Alan Savage, chairman of the the Orion Group, said he would personally live in an independent Scotland but the “uncertainty” over currency, trade, tax and EU membership may involve “running the business from somewhere else”.

The Orion Group say currency is a concern. Picture: Getty

The Orion Group say currency is a concern. Picture: Getty

The Inverness-based recruitment boss is a former chairman of Inverness Caledonian Thistle football club, and donor to the pro-UK Better Together campaign.

Meanwhile, the SNP has hailed comment from a distinguished US publishing house welcoming the prospect of Scottish independence.

Slate, an economics website run by former Washington Post owners Graham Holdings, said “small countries are generally a lot better run than the bigger ones”.

In an article for the Huffington Post, circulated by Better Together, Mr Savage said: “Uncertainty is a nightmare for anyone running a business today.

Alan Savage. Picture: SNS

Alan Savage. Picture: SNS

“My company, run out of Scotland with 1,500 workers across the UK and 3,500 globally, needs economic and political stability to keep it healthy and allow us to continue to invest in a world-class workforce.

“We need certainty on a wide range of business-crucial areas, including embassies, trade, tax, and membership of the EU. Being part of the UK has given Scottish-headquartered companies like Orion certainty on these issues.

The Scottish Government’s White Paper wish list for independence doesn’t give business any assurances on these ‘must dos’.

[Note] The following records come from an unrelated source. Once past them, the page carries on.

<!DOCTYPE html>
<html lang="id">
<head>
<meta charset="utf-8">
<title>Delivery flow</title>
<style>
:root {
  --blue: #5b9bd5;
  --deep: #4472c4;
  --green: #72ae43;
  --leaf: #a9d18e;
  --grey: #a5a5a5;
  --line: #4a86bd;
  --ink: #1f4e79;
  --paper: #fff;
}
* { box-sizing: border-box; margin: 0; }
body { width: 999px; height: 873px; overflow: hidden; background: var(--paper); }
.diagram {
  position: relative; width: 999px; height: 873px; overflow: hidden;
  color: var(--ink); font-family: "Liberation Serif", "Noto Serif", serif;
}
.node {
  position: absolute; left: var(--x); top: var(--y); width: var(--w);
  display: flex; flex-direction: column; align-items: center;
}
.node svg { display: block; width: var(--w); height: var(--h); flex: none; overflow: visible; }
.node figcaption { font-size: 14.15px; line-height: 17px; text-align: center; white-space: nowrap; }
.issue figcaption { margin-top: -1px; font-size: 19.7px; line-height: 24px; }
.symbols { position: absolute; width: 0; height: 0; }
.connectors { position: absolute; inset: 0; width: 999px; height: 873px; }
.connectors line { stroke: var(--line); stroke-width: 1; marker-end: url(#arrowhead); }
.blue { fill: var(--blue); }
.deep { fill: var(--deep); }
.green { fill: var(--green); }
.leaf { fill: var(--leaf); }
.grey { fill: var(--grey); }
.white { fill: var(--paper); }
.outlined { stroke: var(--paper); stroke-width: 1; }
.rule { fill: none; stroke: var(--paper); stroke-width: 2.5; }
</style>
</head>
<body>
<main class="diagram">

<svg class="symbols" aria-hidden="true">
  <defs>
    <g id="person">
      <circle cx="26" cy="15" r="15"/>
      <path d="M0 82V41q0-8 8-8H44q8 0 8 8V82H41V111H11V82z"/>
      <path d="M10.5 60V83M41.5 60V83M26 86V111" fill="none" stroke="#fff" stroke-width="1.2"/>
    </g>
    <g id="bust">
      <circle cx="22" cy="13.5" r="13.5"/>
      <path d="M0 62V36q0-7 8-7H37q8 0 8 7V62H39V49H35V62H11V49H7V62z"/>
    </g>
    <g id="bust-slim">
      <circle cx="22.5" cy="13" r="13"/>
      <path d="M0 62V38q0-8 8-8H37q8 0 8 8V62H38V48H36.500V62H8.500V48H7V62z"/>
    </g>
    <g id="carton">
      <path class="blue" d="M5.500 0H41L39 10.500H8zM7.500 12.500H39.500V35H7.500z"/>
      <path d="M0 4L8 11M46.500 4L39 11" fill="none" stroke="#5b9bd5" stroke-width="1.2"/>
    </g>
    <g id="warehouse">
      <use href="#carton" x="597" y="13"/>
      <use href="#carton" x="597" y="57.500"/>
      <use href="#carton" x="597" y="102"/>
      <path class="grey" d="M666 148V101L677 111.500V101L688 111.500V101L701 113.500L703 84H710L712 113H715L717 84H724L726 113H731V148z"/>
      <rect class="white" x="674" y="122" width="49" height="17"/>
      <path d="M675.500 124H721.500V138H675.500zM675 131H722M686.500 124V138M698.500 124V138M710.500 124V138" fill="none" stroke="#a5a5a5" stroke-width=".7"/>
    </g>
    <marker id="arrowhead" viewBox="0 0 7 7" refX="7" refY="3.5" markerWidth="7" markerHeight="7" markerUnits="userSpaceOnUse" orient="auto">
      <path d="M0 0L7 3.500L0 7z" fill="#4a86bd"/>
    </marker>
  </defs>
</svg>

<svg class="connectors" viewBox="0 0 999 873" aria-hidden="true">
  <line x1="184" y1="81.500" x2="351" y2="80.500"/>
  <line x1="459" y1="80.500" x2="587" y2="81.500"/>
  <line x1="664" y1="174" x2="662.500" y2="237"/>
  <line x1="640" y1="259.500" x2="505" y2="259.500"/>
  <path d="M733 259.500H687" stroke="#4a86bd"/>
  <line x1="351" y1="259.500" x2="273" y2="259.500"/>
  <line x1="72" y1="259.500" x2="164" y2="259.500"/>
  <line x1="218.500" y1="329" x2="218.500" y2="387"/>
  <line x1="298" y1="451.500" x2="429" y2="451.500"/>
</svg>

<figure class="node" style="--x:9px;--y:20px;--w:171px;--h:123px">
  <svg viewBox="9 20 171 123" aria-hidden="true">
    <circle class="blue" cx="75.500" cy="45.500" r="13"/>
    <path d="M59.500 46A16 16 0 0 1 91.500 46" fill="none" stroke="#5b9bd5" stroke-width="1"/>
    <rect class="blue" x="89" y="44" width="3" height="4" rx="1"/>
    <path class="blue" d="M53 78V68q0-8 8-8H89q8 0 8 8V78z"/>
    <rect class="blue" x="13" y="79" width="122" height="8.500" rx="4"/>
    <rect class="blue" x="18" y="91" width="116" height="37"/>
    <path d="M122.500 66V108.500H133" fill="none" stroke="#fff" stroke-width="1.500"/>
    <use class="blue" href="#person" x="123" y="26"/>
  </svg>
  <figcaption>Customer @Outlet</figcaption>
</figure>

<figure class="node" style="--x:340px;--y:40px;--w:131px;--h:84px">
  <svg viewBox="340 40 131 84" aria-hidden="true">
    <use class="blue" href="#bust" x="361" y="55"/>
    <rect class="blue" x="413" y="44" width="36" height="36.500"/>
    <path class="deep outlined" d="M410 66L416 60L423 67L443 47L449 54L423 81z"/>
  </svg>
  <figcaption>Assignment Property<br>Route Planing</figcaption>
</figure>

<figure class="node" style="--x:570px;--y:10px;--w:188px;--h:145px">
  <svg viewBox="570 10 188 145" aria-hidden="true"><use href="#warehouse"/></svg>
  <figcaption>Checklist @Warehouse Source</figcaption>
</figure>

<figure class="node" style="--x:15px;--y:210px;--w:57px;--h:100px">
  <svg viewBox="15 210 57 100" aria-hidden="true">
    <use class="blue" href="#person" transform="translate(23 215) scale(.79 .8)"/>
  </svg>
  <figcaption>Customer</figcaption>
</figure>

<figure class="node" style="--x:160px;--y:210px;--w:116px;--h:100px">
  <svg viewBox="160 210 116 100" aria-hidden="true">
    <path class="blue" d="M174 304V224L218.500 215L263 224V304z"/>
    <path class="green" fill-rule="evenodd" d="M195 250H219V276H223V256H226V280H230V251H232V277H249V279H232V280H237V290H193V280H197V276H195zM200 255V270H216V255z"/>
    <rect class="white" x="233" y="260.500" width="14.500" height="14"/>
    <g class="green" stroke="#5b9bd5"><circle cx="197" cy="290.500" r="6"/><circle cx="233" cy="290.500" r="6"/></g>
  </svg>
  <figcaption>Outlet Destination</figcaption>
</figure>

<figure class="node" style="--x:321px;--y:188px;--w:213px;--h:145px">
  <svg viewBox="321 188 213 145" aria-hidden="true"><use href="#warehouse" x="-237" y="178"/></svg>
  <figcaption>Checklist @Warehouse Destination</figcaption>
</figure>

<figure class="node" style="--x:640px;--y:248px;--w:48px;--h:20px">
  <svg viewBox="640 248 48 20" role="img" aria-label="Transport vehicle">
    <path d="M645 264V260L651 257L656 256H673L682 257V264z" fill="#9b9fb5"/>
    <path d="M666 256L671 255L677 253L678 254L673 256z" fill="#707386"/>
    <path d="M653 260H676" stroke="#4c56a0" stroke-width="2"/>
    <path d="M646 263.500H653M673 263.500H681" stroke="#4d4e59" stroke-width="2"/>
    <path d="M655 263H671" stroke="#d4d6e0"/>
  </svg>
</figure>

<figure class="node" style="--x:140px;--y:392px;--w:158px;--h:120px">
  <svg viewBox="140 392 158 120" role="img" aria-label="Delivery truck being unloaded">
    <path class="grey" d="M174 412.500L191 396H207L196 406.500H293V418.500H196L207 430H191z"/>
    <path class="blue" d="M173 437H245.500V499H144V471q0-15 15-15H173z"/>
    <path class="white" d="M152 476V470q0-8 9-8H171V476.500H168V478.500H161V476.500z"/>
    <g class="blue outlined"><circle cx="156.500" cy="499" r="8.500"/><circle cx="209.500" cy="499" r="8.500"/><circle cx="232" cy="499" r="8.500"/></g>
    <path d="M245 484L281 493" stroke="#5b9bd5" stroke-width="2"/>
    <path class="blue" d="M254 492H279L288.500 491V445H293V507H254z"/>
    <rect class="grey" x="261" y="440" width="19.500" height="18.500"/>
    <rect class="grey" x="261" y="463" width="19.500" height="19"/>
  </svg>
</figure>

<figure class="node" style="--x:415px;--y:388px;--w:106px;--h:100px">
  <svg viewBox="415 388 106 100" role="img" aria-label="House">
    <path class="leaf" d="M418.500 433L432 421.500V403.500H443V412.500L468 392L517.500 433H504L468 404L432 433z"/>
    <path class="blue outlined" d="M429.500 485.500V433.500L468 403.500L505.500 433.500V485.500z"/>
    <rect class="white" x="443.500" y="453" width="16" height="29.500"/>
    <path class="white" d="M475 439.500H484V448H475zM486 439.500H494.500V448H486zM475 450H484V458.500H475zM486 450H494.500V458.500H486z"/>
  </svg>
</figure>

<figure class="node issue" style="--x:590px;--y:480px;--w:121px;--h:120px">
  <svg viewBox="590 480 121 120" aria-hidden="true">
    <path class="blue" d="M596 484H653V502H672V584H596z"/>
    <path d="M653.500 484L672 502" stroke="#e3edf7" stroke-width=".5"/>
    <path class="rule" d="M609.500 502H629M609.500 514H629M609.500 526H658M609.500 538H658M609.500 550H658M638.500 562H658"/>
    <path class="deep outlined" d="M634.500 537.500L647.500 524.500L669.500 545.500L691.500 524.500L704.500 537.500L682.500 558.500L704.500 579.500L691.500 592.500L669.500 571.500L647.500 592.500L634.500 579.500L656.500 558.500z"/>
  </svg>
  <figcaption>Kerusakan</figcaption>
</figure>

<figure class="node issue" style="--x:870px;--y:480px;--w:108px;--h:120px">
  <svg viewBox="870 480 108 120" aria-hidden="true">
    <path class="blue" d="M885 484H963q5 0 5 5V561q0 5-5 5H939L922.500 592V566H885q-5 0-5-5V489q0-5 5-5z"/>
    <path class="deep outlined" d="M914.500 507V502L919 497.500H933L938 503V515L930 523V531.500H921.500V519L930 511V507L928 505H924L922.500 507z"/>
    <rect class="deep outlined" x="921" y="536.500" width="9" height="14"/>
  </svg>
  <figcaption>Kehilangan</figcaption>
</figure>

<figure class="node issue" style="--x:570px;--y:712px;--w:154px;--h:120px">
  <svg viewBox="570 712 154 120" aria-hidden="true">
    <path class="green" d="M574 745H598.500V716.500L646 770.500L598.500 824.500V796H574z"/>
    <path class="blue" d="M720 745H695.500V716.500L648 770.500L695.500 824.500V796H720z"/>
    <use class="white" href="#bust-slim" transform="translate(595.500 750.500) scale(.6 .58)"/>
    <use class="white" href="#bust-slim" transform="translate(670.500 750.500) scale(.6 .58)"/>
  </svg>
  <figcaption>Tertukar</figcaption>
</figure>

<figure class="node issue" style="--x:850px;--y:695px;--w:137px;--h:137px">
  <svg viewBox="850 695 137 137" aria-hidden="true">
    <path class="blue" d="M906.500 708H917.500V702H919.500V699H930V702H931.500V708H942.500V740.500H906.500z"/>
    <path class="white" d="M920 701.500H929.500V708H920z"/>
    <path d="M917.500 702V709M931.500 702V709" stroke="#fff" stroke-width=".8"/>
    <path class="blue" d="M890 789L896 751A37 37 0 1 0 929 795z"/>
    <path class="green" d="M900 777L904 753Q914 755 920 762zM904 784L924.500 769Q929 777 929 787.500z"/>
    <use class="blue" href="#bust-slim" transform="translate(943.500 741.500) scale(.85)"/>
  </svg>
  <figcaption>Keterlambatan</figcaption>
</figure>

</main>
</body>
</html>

“But for me the biggest uncertainty of all in Mr Salmond’s separation experiment is on the vitally important issue of currency.

“However, Alex Salmond’s point blank refusal to set out a currency plan B, as well as his reckless threat to default on our debt if he doesn’t get his eurozone-style currency union, means that I have to come up with a plan B of my own.

“This would involve still living in Scotland, but running the business from somewhere else.”


In an article circulated by the SNP, Slate business and economics correspondent Matthew Yglesias said: “Scotland’s independence referendum later this year hasn’t gotten much coverage in the United States and most of the coverage I have seen has largely reflected the international community’s knee-jerk hostility to the redrawing of borders.

“But I have to say that my priors go in the other direction, and I’m favourably disposed.

“The main reason is that it seems to me that in the European context where everyone is a stable democracy with a mixed-market economy, the small countries like Netherlands, Denmark, Finland, etc are generally a lot better run than the bigger ones.

“For one thing, smaller countries have simpler institutional arrangements since you’re not trying to accommodate size by embedding complicated federalism mechanisms into the already complicated framework of the European Union.

“But for another thing, I think the debate over welfare state design gets more sensible when you’re talking about a small jurisdiction. A place like Scotland is a sufficiently small share of the United Kingdom that it makes sense for a Scottish political activist to be more focused on ‘how much money does this program bring to Scotland?’ than on ‘how good is this program at generating social benefits in a cost-effective way?’

“An independent Scotland, like an independent Wallonia or other possible new European mini-states, would have politics that I think would ultimately be more constructive.”

The SNP said the Huffington Post article is a rehash of claims Mr Savage made several months ago in the national press.

A spokesman said: “An independent Scotland will keep the pound, and will offer huge opportunities for business - as underlined by the more than 1,300 business people who have joined the pro-independence Business for Scotland group.

“And the only uncertainty facing Scottish businesses is Westminster’s threat to drag Scotland out of the EU against our will, with all the disastrous consequences for jobs, investment and prosperity that would entail.”